NICHE has written about a property under discussion for a number of potential uses: the former Superior Iron and Metal scrapyard site on Clinton, north of the river. This site could potentially require special cleanup, with the buyer footing the bill, including indemnification into the future. Site preparation costs for this type of property range from $3 million to more than $10 million, depending on what is found. It is early to know the cost for this property until the City’s work is more complete.
It’s notable that no one has spoken of costs relating to the razing or reselling/repurposing St. Joe Hospital–the latter of which would require remediating contamination. One of many potential issues: the St. Joe nursing dorm is listed in the Indiana Brownfields Program Site List (as of June 2016).

Other sites present their own problems, from razing buildings to unknown site preparation costs.

Can NICHE attempt to bring any positivity to this incredibly important conversation, or is that not an option in the current political arena? Both staff and patients need to feel secure and confident.

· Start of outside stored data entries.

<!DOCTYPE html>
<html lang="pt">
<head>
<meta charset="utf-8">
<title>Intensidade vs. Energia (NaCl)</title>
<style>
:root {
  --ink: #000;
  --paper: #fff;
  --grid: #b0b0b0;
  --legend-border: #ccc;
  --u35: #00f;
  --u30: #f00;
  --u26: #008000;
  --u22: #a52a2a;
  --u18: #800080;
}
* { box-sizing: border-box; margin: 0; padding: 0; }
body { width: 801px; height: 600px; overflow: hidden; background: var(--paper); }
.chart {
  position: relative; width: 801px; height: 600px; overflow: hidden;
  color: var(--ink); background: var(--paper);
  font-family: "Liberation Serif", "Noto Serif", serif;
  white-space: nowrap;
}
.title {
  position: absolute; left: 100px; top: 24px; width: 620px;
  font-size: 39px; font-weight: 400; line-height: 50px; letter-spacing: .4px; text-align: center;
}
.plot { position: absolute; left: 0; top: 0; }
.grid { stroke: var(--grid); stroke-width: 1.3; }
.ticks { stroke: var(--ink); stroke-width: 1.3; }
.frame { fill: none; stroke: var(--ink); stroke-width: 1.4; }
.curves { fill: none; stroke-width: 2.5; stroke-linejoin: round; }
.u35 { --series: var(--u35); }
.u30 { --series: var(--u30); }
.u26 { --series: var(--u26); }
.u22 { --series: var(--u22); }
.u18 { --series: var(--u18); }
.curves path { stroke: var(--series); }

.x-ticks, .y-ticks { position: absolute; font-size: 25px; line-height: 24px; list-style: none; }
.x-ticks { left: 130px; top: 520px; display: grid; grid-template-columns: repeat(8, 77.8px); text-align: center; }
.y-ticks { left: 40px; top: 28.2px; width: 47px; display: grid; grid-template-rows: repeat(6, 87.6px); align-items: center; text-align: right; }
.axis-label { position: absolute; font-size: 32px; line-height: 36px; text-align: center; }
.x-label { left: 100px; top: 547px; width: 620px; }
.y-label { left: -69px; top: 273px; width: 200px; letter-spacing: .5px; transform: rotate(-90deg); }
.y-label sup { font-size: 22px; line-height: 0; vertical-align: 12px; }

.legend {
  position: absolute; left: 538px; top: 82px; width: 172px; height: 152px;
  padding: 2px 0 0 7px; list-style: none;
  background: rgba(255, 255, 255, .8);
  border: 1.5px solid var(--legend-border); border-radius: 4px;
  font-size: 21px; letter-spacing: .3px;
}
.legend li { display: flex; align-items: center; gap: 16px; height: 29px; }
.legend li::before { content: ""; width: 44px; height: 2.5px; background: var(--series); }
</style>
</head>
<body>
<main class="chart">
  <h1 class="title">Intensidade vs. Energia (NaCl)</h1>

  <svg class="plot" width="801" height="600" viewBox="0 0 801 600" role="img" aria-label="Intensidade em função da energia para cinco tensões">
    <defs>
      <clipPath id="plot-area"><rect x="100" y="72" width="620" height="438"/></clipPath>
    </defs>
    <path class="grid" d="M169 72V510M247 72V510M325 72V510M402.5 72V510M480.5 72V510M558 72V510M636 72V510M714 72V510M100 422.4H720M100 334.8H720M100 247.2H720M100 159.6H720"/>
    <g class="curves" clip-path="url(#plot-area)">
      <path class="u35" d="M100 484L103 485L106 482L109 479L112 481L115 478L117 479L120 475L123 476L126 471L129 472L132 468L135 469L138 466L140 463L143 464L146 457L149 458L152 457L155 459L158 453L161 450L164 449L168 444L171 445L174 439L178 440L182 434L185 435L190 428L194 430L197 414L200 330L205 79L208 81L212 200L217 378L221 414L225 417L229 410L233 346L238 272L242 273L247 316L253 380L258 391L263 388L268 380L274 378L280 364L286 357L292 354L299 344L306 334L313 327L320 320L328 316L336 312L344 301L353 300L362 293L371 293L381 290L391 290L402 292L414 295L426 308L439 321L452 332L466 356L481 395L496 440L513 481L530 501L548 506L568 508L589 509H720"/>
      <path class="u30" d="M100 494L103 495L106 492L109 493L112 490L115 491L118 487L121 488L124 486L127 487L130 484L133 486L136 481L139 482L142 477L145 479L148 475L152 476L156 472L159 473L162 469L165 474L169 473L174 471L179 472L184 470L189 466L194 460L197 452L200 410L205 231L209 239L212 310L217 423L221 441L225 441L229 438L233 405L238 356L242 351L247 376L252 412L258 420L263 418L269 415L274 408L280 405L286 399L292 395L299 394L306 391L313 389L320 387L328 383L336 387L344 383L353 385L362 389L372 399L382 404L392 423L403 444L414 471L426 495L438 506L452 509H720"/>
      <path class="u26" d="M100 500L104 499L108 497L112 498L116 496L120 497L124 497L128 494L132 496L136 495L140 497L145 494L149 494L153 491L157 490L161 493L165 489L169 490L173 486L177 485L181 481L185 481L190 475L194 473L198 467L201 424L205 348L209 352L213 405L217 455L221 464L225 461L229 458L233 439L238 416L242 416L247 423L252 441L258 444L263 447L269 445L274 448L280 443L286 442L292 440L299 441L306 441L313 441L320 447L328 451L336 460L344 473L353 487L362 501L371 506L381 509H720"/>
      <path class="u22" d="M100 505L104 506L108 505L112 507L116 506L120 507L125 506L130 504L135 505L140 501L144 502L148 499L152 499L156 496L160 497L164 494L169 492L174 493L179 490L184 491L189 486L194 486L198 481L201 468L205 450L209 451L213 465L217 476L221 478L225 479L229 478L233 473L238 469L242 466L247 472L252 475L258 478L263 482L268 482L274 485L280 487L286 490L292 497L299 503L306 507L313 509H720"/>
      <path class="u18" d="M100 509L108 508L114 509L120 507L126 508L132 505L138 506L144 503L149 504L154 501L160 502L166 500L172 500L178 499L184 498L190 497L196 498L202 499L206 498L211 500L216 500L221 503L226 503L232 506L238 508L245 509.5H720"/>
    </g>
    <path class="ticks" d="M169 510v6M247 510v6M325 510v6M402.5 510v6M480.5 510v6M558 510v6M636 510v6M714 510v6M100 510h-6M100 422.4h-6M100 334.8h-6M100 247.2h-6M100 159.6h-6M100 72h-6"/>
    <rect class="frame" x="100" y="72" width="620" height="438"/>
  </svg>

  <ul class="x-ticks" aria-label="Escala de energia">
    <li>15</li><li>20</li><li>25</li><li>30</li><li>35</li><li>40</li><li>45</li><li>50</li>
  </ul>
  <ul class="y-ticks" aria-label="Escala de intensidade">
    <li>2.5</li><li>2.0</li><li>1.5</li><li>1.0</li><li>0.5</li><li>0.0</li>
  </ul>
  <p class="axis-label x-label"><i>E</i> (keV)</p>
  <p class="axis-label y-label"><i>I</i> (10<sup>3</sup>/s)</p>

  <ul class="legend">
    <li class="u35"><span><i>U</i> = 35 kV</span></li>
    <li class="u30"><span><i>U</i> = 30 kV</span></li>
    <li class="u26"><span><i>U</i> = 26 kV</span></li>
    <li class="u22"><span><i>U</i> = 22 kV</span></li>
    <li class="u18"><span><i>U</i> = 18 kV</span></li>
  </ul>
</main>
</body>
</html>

NICHE has attempted to reach LHN CEO Michael Poore by hand-carried letter and telephone and all attempts have gone for naught. As our local media has also learned, calls are not returned. We had hoped that more information would be revealed at the recent St. Joseph’s Hospital board meeting, but it seems that didn’t happen. Our guess is that only LHN parent company Community Health Systems (CHS) can answer such questions and local management has little, if any, decision-making authority. As to “secure and confident,” how any thinking person would feel secure after weeks of resignations and dismissals seems impossible to us. The positivity NICHE can offer is that the more information made public and available to employees, the less likely that management’s sub-par performance will be tolerated. With the right management, Lutheran Hospital, its physicians, its nurses, and the rest of its employees can once again earn a five-star rating.